*DIRECTIONS*
Examine each line of the data, and copy the ones containing "hidden".

*Saved entries*

________________________

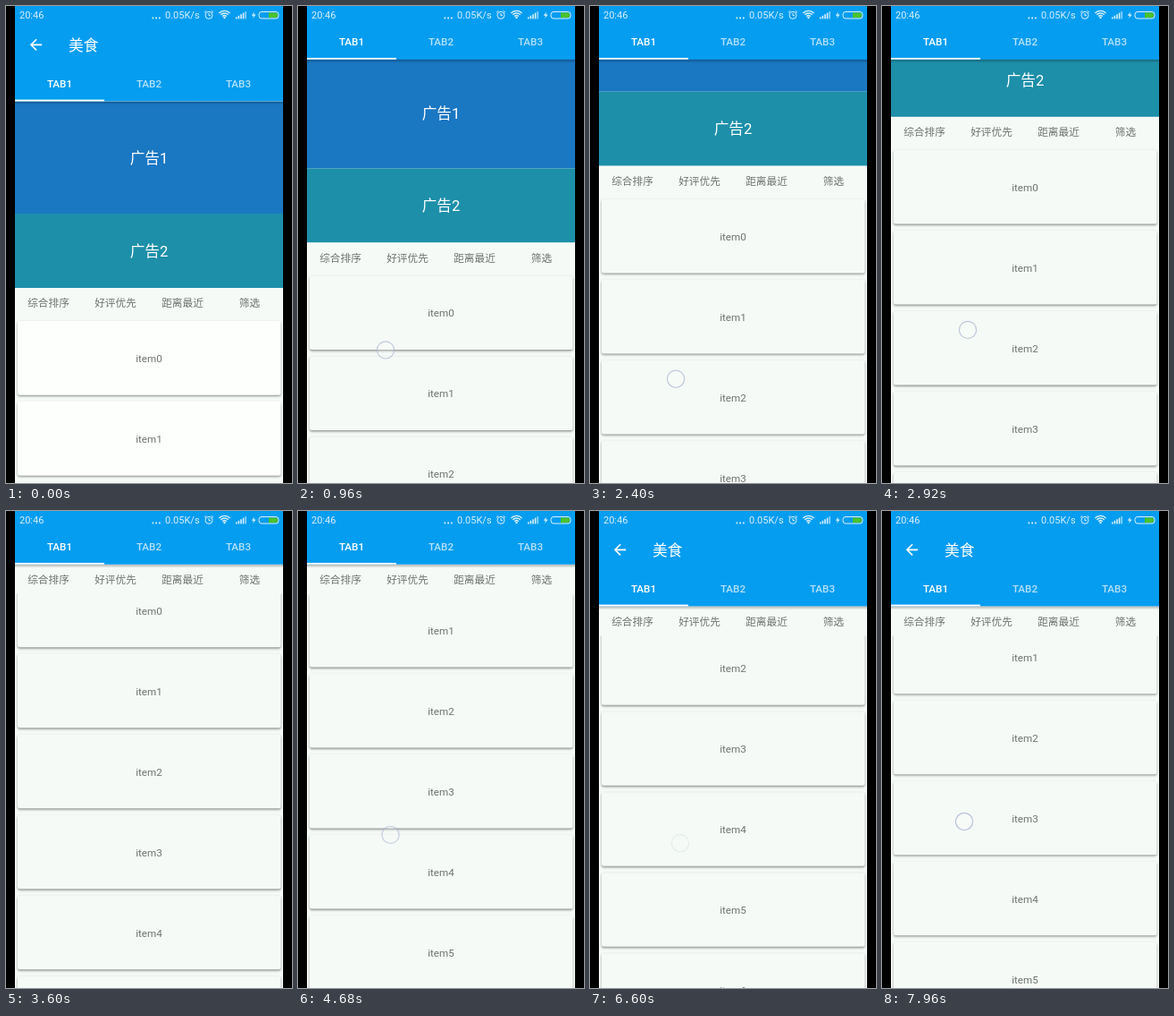
Animation, 320 px wide and 533 px high, one loop 8 s. Source, as an HTML page with a canvas:

```html
<!DOCTYPE html>
<html lang="zh">
<head>
<meta charset="utf-8">
<style>
html, body { margin: 0; width: 100%; height: 100%; overflow: hidden; background: #000; }
canvas { display: block; }
</style>
</head>
<body>
<canvas id="stage" width="320" height="533"></canvas>
<script>
const ctx = document.getElementById('stage').getContext('2d');
const DURATION = 8000;
const FONT = 'Roboto, "Noto Sans CJK SC", "Noto Sans CJK", sans-serif';
const PAGE = '#f5faf6', HEADER = '#059df0', GREY = '#707471';
const TOOLBAR = 46.7, HEADER_BOTTOM = 106.4, FILTER_HEIGHT = 33;

// time in ms, distance the content has moved up
const scrollKeys = [
  [0, 0], [600, 0], [800, 20], [1100, 76], [1560, 119], [2080, 133], [2280, 133],
  [2920, 191], [3300, 250], [3920, 300], [4280, 300], [4680, 350], [5100, 447],
  [5640, 529], [5960, 538], [6250, 474], [6600, 398], [7000, 346], [7720, 320.5], [8000, 320.5]
];
const TURN_TIME = 5960, TURN_SCROLL = 538;

// start, end, x, y at zero scroll, opacity
const touches = [
  [600, 1200, 98, 435, 0.7],
  [2260, 3300, 96, 553, 0.7],
  [4260, 5000, 103.5, 712, 0.6],
  [5960, 6640, 101, 769, 0.5],
  [7880, 8100, 92, 667.5, 0.8]
];

const clamp = (v, lo, hi) => Math.min(hi, Math.max(lo, v));

function slope(i) {
  const a = scrollKeys[i - 1], b = scrollKeys[i], c = scrollKeys[i + 1];
  if (!a || !c) return 0;
  const before = (b[1] - a[1]) / (b[0] - a[0]), after = (c[1] - b[1]) / (c[0] - b[0]);
  return before * after <= 0 ? 0 : 2 * before * after / (before + after);
}

// Monotone cubic interpolation
function scrollAt(t) {
  let i = 0;
  while (i < scrollKeys.length - 2 && t >= scrollKeys[i + 1][0]) i++;
  const [t0, s0] = scrollKeys[i], [t1, s1] = scrollKeys[i + 1];
  const span = t1 - t0, u = (t - t0) / span, v = 1 - u;
  return s0 * (1 + 2 * u) * v * v + s1 * u * u * (3 - 2 * u)
    + span * u * v * (slope(i) * v - slope(i + 1) * u);
}

function text(str, x, y, size, color, align = 'center', weight = 400) {
  ctx.font = `${weight} ${size}px ${FONT}`;
  ctx.textAlign = align;
  ctx.fillStyle = color;
  ctx.fillText(str, x, y);
}

function rect(x, y, w, h, color) {
  ctx.fillStyle = color;
  ctx.fillRect(x, y, w, h);
}

function rounded(x, y, w, h, r) {
  ctx.beginPath();
  ctx.roundRect(x, y, w, h, r);
}

function arc(x, y, r, from = 0, to = 2 * Math.PI) {
  ctx.beginPath();
  ctx.arc(x, y, r, from, to);
}

function card(index, y, color) {
  ctx.save();
  ctx.shadowColor = 'rgba(0,0,0,.42)';
  ctx.shadowBlur = 2.5;
  ctx.shadowOffsetY = 1.4;
  ctx.fillStyle = color;
  rounded(13, y - 42, 294.5, 82.7, 2.5);
  ctx.fill();
  ctx.restore();
  text('item' + index, 160, y + 4, 11.67, GREY);
}

function filterBar(y) {
  rect(10, y, 300, FILTER_HEIGHT, PAGE);
  ['综合排序', '好评优先', '距离最近', '筛选'].forEach((label, i) =>
    text(label, 47.5 + 75 * i, y + 21.2, 11.67, GREY));
}

function content(scroll, headerBottom, cardColor) {
  rect(10, 0, 300, 533, PAGE);
  for (let i = 0; i < 13; i++) {
    const y = 394 + 90 * i - scroll;
    if (y > -45 && y < 580) card(i, y, cardColor);
  }
  const top = 106.7 - scroll;
  rect(10, top, 300, 125.3, '#1a77c2');
  rect(10, top + 125.3, 300, 83, '#1d8fa9');
  text('广告1', 160, top + 69.5, 16.67, '#fff');
  text('广告2', 160, top + 173, 16.67, '#fff');
  filterBar(Math.max(315 - scroll, headerBottom));
}

const arrow = new Path2D('M20 11H7.83l5.59-5.59L12 4l-8 8 8 8 1.41-1.41L7.83 13H20z');

function header(hidden, bottom) {
  const shadow = ctx.createLinearGradient(0, bottom, 0, bottom + 4);
  shadow.addColorStop(0, 'rgba(0,0,0,.28)');
  shadow.addColorStop(1, 'rgba(0,0,0,0)');
  rect(10, bottom, 300, 4, shadow);
  rect(10, 0, 300, bottom, HEADER);

  ctx.save();
  ctx.translate(23.5, 33.3 - hidden);
  ctx.scale(0.833, 0.833);
  ctx.fillStyle = '#fff';
  ctx.fill(arrow);
  ctx.restore();
  text('美食', 70, 50.3 - hidden, 16.67, '#fff', 'left', 500);

  for (let i = 0; i < 3; i++)
    text('TAB' + (i + 1), 60 + 100 * i, bottom - 15.3, 11.67,
      i ? 'rgba(255,255,255,.7)' : '#fff', 'center', 500);
  rect(10, bottom - 1.8, 100, 1.8, '#fff');
}

function statusBar() {
  const white = 'rgba(255,255,255,.85)';
  rect(10, 0, 300, 20, HEADER);
  text('20:46', 15, 14.3, 11, white, 'left');
  text('0.05K/s', 178, 14.3, 11, white, 'left');
  ctx.strokeStyle = white;
  ctx.lineWidth = 1;

  for (let i = 0; i < 3; i++) rect(163.5 + 3.7 * i, 12.5, 1.8, 1.8, white);

  // Alarm clock
  arc(227, 10.3, 4);
  ctx.moveTo(227, 8);
  ctx.lineTo(227, 10.7);
  ctx.lineTo(229, 10.7);
  ctx.moveTo(222, 7.3);
  ctx.lineTo(224.3, 5.3);
  ctx.moveTo(229.7, 5.3);
  ctx.lineTo(232, 7.3);
  ctx.stroke();

  // Wi-Fi
  ctx.lineWidth = 1.4;
  for (const r of [3.2, 5.8, 8.4]) {
    arc(244.5, 13.8, r, -Math.PI * 0.76, -Math.PI * 0.24);
    ctx.stroke();
  }
  arc(244.5, 13, 1.2);
  ctx.fill();

  for (let i = 0; i < 5; i++) {
    const h = 2 + 1.6 * i;
    rect(257 + 2.6 * i, 14.4 - h, 1.6, h, i < 4 ? white : 'rgba(255,255,255,.55)');
  }

  ctx.fillStyle = white;
  ctx.fill(new Path2D('M277.8 6.5L274.8 10.8H277L276.2 14L279.6 9.4H277.3z'));

  // Battery
  ctx.lineWidth = 1;
  rounded(283, 6.5, 22, 7.5, 3);
  ctx.stroke();
  ctx.fillStyle = '#4cc22c';
  rounded(294, 7.5, 10, 5.5, [0, 2, 2, 0]);
  ctx.fill();
}

function touchMarker(t, scroll) {
  for (const [start, end, x, y, opacity] of touches) {
    if (t < start || t > end) continue;
    ctx.save();
    ctx.globalAlpha = opacity * clamp((end - t) / 100, 0, 1);
    arc(x, y - scroll, 9.6);
    ctx.fillStyle = 'rgba(255,255,255,.25)';
    ctx.fill();
    ctx.strokeStyle = '#a9b2d2';
    ctx.lineWidth = 1.2;
    ctx.stroke();
    ctx.restore();
  }
}

function draw(t) {
  const scroll = scrollAt(t);
  const shownFrom = t < TURN_TIME ? 0 : TURN_SCROLL - TOOLBAR;
  const hidden = clamp(scroll - shownFrom, 0, TOOLBAR);
  const bottom = HEADER_BOTTOM - hidden;

  rect(0, 0, 320, 533, '#000');
  ctx.save();
  ctx.beginPath();
  ctx.rect(10, 0, 300, 533);
  ctx.clip();
  content(scroll, bottom, t < 600 ? '#fdfffc' : PAGE);
  header(hidden, bottom);
  statusBar();
  touchMarker(t, scroll);
  ctx.restore();
}

function tick() {
  draw(performance.now() % DURATION);
  requestAnimationFrame(tick);
}
tick();
</script>
</body>
</html>
```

________________________

*ANSWER TO THIS EXERCISE*
html, body { margin: 0; width: 100%; height: 100%; overflow: hidden; background: #000; }
function header(hidden, bottom) {
  ctx.translate(23.5, 33.3 - hidden);
  text('美食', 70, 50.3 - hidden, 16.67, '#fff', 'left', 500);
  const hidden = clamp(scroll - shownFrom, 0, TOOLBAR);
  const bottom = HEADER_BOTTOM - hidden;
  header(hidden, bottom);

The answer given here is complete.